PubMed Abstract | CrossRef Full Text | Google Scholar

Yang, Y., Dewald, J. P. A., van der Helm, F. C. T., and Schouten, A. C. (2017). Unveiling neural coupling within the sensorimotor system: directionality and nonlinearity. Euro. J. Neurosci. doi: 10.1111/ejn.13692. [Epub ahead of print].

PubMed Abstract | CrossRef Full Text | Google Scholar

Keywords: cross-frequency coupling, EEG & MEG, phase-to-phase coupling, brain oscillations, source localization

Citation: Volk D, Dubinin I, Myasnikova A, Gutkin B and Nikulin VV (2018) Generalized Cross-Frequency Decomposition: A Method for the Extraction of Neuronal Components Coupled at Different Frequencies. Front. Neuroinform. 12:72. doi: 10.3389/fninf.2018.00072

Received: 19 July 2018; Accepted: 26 September 2018;
Published: 18 October 2018.

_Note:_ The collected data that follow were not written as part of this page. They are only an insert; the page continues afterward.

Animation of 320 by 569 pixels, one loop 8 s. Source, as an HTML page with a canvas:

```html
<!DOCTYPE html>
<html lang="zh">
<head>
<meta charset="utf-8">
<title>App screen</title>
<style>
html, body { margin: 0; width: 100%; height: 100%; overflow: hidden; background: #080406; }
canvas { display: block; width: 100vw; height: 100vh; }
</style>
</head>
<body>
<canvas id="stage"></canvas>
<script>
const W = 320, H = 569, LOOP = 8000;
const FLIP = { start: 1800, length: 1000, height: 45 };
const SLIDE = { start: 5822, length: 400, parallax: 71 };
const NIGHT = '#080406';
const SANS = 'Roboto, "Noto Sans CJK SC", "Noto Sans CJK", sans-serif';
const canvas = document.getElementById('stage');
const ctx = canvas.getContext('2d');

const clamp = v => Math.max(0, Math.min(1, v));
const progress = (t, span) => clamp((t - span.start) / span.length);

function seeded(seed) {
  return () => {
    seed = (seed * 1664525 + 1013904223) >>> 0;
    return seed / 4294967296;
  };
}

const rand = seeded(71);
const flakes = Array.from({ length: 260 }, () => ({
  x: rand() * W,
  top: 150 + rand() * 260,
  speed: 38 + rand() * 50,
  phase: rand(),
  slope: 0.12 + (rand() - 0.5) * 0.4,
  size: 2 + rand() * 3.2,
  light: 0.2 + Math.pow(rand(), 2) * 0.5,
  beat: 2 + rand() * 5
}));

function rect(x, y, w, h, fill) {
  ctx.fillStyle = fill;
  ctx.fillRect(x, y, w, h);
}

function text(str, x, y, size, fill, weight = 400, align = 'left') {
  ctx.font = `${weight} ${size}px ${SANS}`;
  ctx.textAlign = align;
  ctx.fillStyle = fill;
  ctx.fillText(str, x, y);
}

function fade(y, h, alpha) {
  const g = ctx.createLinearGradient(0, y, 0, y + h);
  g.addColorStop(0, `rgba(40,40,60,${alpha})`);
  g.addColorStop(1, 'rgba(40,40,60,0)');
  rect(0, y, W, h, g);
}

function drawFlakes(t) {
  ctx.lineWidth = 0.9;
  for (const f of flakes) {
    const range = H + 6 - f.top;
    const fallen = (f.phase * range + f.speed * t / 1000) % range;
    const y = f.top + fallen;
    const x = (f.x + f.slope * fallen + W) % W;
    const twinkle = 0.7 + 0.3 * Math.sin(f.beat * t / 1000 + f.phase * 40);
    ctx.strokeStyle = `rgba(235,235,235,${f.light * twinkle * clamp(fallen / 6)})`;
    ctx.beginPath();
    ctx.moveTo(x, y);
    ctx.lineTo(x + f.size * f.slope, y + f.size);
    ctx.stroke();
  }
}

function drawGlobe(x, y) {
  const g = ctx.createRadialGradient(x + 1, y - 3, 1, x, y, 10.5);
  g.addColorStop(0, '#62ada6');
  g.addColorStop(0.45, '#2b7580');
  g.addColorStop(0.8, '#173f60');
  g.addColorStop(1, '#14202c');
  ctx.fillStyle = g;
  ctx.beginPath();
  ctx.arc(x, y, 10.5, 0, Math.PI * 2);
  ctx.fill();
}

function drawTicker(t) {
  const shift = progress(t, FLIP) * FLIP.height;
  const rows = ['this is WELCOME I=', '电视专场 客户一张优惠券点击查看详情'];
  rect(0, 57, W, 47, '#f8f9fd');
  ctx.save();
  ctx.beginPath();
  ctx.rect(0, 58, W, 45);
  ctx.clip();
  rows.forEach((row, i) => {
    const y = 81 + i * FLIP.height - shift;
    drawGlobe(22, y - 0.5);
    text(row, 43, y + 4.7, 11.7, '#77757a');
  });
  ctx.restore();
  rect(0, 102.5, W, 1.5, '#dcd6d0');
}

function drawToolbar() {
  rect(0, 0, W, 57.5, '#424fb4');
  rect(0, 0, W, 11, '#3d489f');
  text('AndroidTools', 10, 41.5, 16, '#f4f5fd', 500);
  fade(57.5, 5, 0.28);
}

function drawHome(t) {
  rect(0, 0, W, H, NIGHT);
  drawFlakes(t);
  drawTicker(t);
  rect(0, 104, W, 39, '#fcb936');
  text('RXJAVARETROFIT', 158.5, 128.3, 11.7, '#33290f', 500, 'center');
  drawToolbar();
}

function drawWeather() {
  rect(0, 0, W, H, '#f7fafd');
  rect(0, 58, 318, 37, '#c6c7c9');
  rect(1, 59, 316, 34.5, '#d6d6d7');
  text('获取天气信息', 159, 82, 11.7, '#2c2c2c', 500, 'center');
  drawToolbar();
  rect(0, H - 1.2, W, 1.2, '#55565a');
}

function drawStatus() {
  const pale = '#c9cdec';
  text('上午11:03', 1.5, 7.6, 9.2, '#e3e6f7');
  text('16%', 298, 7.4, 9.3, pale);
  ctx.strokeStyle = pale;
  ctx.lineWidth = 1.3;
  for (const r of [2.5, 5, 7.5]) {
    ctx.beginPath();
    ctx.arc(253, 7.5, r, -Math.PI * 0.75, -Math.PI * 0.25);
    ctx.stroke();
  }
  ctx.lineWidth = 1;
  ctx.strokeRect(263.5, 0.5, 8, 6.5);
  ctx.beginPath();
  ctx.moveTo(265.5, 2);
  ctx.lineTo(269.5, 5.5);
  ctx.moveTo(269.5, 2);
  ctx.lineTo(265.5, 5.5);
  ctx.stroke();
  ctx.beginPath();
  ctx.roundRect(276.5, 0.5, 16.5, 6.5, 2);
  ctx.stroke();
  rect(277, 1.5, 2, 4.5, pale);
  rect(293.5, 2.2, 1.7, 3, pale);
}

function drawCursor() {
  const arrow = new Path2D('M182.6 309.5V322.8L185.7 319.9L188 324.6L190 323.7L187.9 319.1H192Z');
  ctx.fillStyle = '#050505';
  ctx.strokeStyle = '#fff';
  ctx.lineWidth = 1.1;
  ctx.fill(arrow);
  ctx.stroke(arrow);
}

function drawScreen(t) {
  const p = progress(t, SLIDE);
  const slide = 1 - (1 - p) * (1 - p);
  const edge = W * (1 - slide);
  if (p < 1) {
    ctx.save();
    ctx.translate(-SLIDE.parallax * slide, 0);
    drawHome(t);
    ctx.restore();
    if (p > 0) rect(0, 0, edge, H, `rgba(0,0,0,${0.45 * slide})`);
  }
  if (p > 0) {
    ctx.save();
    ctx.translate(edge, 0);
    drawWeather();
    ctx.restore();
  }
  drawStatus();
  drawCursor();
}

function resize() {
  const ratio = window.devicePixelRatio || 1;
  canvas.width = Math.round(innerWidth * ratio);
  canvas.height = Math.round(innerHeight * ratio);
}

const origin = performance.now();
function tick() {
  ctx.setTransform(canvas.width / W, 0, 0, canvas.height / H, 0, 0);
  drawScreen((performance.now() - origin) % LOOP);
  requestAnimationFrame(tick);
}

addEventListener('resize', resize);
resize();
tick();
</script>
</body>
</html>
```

Edited by:

Pedro Antonio Valdes-Sosa, Clinical Hospital of Chengdu Brain Science Institute, China

Reviewed by:

Guido Nolte, Fraunhofer Society (FHG), Germany
Bernadette Van Wijk, University of Amsterdam, Netherlands

Copyright © 2018 Volk, Dubinin, Myasnikova, Gutkin and Nikulin. This is an open-access article distributed under the terms of the Creative Commons Attribution License (CC BY). The use, distribution or reproduction in other forums is permitted, provided the original author(s) and the copyright owner(s) are credited and that the original publication in this journal is cited, in accordance with accepted academic practice. No use, distribution or reproduction is permitted which does not comply with these terms.

*Correspondence: Vadim V. Nikulin,